Week 17: September 15 – 22

September 18, 2008

I’m kind of looking forward to winter, when I won’t have to wash or chop any vegetables for months. Our freezer is getting very full of yummy things. During the spring and summer, I keep it running efficiently by filling empty space with containers of ice, because keeping ice frozen takes less energy than keeping air that cold. It’s another kitchen chemistry thing, having to do with phase changes and specific temperatures. As we fill the freezer with vegetables, the tubs of ice come out to make space. Almost all of them have come out of the freezer by now.

Our CSA share this week was one bag of mixed baby lettuce, one bunch of arugula, one bunch of mustard greens, one bunch of chard, one bunch of large orange carrots, one bunch of scallions, six green bell peppers, four tiny eggplants, one pound of green beans, four pounds of tomatoes, and one pint of cherry tomatoes.   For fruit this week we got Mutsu and Shamrock apples from the mid-week farmers market. 
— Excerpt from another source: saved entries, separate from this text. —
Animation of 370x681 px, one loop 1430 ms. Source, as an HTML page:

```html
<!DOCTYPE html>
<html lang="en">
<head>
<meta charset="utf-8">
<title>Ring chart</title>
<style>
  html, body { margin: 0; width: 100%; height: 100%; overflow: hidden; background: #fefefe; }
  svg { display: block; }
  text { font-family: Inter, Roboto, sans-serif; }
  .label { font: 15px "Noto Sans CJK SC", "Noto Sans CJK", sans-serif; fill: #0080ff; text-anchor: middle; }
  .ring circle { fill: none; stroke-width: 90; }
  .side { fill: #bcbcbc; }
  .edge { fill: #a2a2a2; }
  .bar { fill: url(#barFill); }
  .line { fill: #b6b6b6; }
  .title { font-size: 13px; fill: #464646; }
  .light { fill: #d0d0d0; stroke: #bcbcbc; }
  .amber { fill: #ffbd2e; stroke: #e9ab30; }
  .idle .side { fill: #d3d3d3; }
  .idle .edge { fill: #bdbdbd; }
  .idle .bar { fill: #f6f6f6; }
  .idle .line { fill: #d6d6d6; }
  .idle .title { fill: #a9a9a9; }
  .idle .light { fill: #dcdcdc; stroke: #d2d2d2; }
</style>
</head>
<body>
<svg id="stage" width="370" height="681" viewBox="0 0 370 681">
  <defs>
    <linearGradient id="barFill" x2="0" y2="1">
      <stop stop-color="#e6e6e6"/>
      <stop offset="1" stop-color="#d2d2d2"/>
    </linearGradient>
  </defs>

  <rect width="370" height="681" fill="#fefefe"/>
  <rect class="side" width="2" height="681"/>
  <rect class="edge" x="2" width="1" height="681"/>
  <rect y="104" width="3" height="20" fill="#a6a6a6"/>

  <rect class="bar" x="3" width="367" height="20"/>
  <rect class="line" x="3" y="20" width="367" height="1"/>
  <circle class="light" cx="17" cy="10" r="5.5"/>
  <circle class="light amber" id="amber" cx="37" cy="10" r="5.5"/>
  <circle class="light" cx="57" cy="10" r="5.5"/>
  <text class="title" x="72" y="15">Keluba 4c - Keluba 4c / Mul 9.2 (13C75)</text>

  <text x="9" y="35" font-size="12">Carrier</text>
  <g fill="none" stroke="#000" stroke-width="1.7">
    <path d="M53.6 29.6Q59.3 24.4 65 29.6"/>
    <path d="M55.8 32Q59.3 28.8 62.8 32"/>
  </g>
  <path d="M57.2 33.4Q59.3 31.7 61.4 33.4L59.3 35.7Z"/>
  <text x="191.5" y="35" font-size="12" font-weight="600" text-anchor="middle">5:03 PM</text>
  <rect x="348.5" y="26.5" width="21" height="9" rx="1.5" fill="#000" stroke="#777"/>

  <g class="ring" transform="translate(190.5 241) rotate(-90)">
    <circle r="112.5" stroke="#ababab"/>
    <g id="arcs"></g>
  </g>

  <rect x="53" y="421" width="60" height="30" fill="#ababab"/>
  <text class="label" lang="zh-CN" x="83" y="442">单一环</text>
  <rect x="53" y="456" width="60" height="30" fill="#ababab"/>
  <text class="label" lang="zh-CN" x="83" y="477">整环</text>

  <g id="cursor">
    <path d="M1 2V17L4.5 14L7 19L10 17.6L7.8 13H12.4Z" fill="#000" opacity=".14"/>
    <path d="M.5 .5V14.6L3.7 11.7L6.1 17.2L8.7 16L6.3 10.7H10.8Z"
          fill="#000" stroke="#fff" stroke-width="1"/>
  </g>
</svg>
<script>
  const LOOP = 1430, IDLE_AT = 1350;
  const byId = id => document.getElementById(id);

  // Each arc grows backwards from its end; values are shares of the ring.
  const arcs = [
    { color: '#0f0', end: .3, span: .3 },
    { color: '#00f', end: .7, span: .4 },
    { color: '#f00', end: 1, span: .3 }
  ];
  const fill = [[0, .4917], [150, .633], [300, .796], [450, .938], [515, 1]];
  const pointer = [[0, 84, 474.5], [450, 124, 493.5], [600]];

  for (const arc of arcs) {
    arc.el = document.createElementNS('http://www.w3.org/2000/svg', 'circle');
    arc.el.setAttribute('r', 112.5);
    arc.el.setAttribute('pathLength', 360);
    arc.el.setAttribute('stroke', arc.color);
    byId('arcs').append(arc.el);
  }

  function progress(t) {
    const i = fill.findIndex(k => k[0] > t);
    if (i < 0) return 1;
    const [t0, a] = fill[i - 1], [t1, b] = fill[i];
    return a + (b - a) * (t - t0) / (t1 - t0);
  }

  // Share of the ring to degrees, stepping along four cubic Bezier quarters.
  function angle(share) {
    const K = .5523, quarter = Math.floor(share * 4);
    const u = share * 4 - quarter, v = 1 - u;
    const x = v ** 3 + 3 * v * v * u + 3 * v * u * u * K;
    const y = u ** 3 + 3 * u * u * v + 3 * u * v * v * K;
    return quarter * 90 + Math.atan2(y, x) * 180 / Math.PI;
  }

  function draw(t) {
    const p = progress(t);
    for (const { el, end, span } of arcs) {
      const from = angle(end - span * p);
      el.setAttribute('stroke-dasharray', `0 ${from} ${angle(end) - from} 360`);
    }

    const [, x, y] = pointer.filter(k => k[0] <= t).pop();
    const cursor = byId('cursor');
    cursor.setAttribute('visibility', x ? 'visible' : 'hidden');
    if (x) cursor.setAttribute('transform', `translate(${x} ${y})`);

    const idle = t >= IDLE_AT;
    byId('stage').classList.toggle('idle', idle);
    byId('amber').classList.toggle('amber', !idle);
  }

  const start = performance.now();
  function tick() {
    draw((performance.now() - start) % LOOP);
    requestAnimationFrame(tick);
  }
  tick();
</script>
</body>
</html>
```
We’ve been eating last week’s arugula on sandwiches, and carefully worked our way through this week’s lettuce as quickly as we could.  Baby lettuce is always a race against sliminess.  While arugula is good raw, it can also be just another sharp Italian green good over pasta (wilted with garlic, parmesan, olive oil, and red pepper, of course).  Chard I like so much that we ate it right away, steamed and dressed lightly with lemon juice, olive oil, salt and pepper. 

My husband cooked up delicious homefries with four huge red-skinned potatoes and two bell peppers.  He microwaved the potato chunks for 5 minutes before putting them in the frying pan with garlic, smoked paprika, oregano, basil, and salt (and oil, of course). 

We’ve been getting more cherry tomatoes than I really care to eat fresh.  (The first pint is irresistable, but we’ve reached overload, especially because my husband doesn’t eat them at all.)  It had been frustrating me that cherry tomatoes were, like lettuce, not able to be “put by.”  Then, at the farmers market last weekend, a friend told us that she had dealt with a bumper crop of cherry tomatoes by dehydraing them.  Another friend, a neighbor, had offered us the use of her dehydrator, so when we got cherry tomatoes again this week, I took her up on the offer.  Halved and dehydrated overnight, cherry tomatoes become incredble little bite-sized “sundried” tomatoes.  They’re now under olive oil tucked away in a cabinet.

As long as we were running the dehydrator, I cored and sliced (but didn’t peel) the remaining two Gravenstein apples, and dehydrated them, too.  Apparently, in their heydey, a lot of Gravensteins turned into dried apples because they are good for that.  The dried rings have a sweet, strong apple flavor.

Other vegetables we preserved, as usual, by freezing.  I froze the pound of green beans, the bunch of mustard greens, and three of the bell peppers.  The green beans and mustard greens get blanched and shocked first, the bell peppers don’t.  Greens start off at such a volume that I have to blanch one bunch in two batches, while the entire pound of green beans fits easily in one batch.  When the tomatoes are ripe enough, I’ll stew and freeze them, too.